Mitt Romney’s recent threat to eliminate the NEA, along with other useless government programs like Amtrak, PBS, and Obama’s healthcare reform, got me thinking: is threatening to cut the NEA, with its measly $155 million budget, actually a good political move? Why does America seem to hate its artists?
One clue lies in the political groups that would be affected by such a cut. To figure out whether the funding on the block would have gone to red states or blue states, I broke down the grants the NEA has awarded through 2012 so far by state, and compared them to both census data and poll projections from FiveThirtyEight, the election metrics blog run by statistician Nate Silver that successfully called every state but one (Indiana) in the 2008 election.
Some of the results are unsurprising. First, states that lean Democrat (those that poll below 47% for Mitt Romney) got the bulk of NEA grants, averaging about $0.44 per capita annually (compared to a national average of $0.34). We probably could have guessed that, since art tends to live in urban centers, and urban centers vote Democrat. Eliminating the NEA, then, would disproportionately affect Romney’s enemies, which is just good politics.
There are also a few kinda-surprising results, like the fact that big rural states in the Mountain West and Great Plains, which have been shown to take more money in general from the government than they pay in taxes, are also relatively overfunded in the arts: Wyoming, North Dakota, South Dakota, and Montana all sit above $1.00 per capita for the year so far; Idaho, Utah, Colorado and Nebraska are well above the national average.
The real good news for Romney, though, is that swing states—which I’m defining as states FiveThirtyEight projects as between 47% and 53% in favor of Romney—receive, on average, less funding than either red or blue states.
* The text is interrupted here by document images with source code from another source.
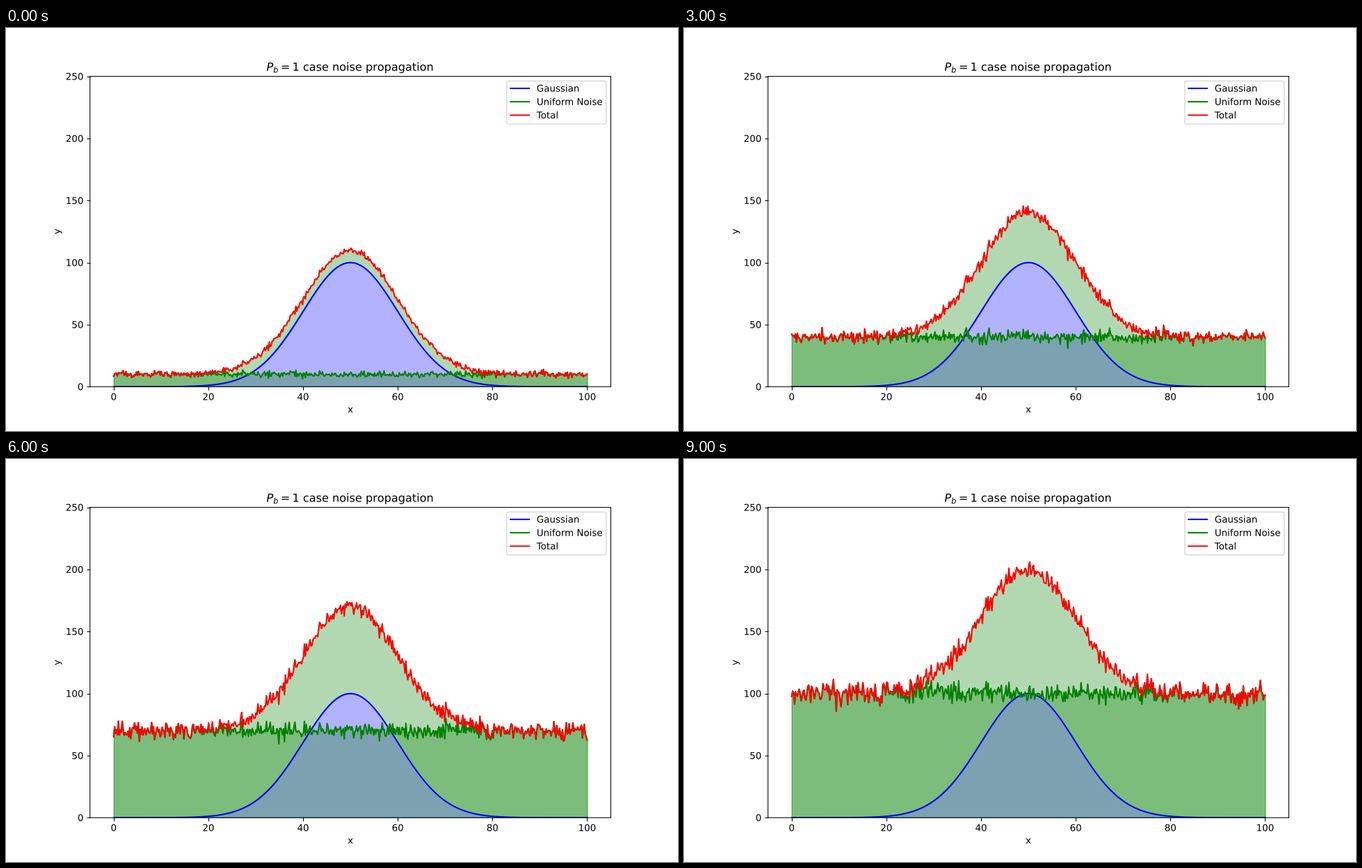
Animation, 966 px wide and 580 px high, one loop 9.5 s. Source, as a matplotlib script:

```python
import numpy as np
import matplotlib.pyplot as plt
from matplotlib.animation import FuncAnimation
from matplotlib.patheffects import Normal

# smooth, unsnapped edges and text drawn as outlines at sub-pixel positions
plt.rcParams.update({
    "path.snap": False,
    "path.effects": [Normal()],
    "text.hinting": "none",
})

DPI = 96.6
FRAMES = 19
SPREAD = 0.42

x = np.linspace(0, 100, 500)
gauss = 100 * np.exp(-((x - 50) ** 2) / (2 * 10 ** 2))

# the small surplus keeps the pixel size from being floored one short
fig, ax = plt.subplots(figsize=(966.001 / DPI, 580.001 / DPI), dpi=DPI)
ax.set_xlim(-5, 105)
ax.set_ylim(0, 250)
ax.set_xlabel("x")
ax.set_ylabel("y")
ax.set_title(r"$P_b = 1$ case noise propagation")

ax.plot(x, gauss, color="blue", label="Gaussian")
noise_line, = ax.plot([], [], color="green", label="Uniform Noise")
total_line, = ax.plot([], [], color="red", label="Total")
ax.legend(loc="upper right")
ax.fill_between(x, 0, gauss, color="blue", alpha=0.3)

fills = []


def shade(low, high):
    fills.append(ax.fill_between(x, low, high, color="green", alpha=0.3))


def update(i):
    level = 10 + 5 * i
    rng = np.random.default_rng(100 + i)
    noise = rng.normal(level, SPREAD * np.sqrt(level), x.size)
    total = gauss + noise

    while fills:
        fills.pop().remove()
    shade(0, noise)
    shade(gauss, total)
    noise_line.set_data(x, noise)
    total_line.set_data(x, total)
    return [noise_line, total_line, *fills]


anim = FuncAnimation(fig, update, frames=FRAMES, init_func=lambda: update(0),
                     interval=500, repeat=True, repeat_delay=0, blit=False)
plt.show()
```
The average swing state has received just $0.25 per capita in grants this year, and some of the least-funded states are also the most important politically: Florida, under noted funding-refuser Rick Scott, is second-to-last in the nation at $0.11 a head, and Ohio is right behind it at $0.14. Pennsylvania, Wisconsin, Virginia, Iowa, and North Carolina get short shrift, too. For Romney, that means threatening to cut the NEA has little effect on the voters that matter, who don’t see its benefits anyway, while giving him a nifty talking point for the any-government-is-bad-government crowd he’s trying to rally. For the rest of us, that means the voters potentially deciding the fate of arts funding in this country have probably never seen arts funding in this country, and have every excuse to believe it’s useless.
That raises the question: why isn’t expanding arts funding a goal for the Democrats? If artists generally vote blue, it should be politically advantageous to attract artists to electorally important states like Florida and Ohio. It wouldn’t even need to be so obvious; simply expanding the provisions for per-capita spending-equality between the states, which are already built into the NEA’s structure, would accomplish much of the work of bringing these underserved states up to the national average. In Florida, the national average would mean three times as much arts funding. And shouldn’t more grantees mean more voters with a good reason to support the NEA?
Unfortunately, it seems like it doesn’t quite work that way. Paul DiMaggio and Becky Pettit, two sociologists at Princeton, conducted a study in the late 90s that brought together much of the information we have about people’s opinions on the arts. They found—and subsequent studies confirmed—that while the majority of Americans support the arts, they aren’t as motivated as a hard core of “fifteen to twenty percent of the public” who really, really don’t:
But Americans’ attitudes toward government arts programs are considerably more ambivalent. Support for some form of public spending on the arts is substantial—about two thirds of U.S. adults—and has been remarkably stable throughout sharp fluctuations in the NEA’s political fortunes. But evidence also suggests that people are somewhat more supportive of local or state than of federal programs and of aid to museums and libraries than of assistance for artists. Moreover, whereas support for federal government aid to the arts is broad but shallow, about fifteen to twenty percent of the public have opposed federal arts programs with fierce conviction. Over the past decade, by attacking the NEA at its most vulnerable points, the right has created a powerful, if small, coalition of Christian conservatives and Republican partisans committed to ending thirty years of federal support for the arts. What the Endowment’s enemies have been unable to win in the court of public opinion, they have won (in large measure) in the stadium of political strategy.
The problem is that most voters, while generally supportive of the idea of having some arts funding around, don’t rank federal funding for the arts as a major issue on the same scale as, say, social security, immigration, or the economy. And who could blame them? I wouldn’t care much about 34 cents a head, either. But now that Mitt Romney has made those thirty-four cents a talking point, why shouldn’t the president continue to differentiate himself? He’s unlikely to convert any of the small-government true believers by equivocating, and the states most in need of funding increases are also the states most crucial for a win in November.
Pundits on both the left and the right agree that the choice of Paul Ryan as Mitt Romney’s running mate turned this election into a referendum on the proper size of government. But for the arts, it’s an uneven threat: you can vote Romney and get drastic cuts, or vote Obama and get the status quo. Hey, Barack: throw us a bone! It might even help you out.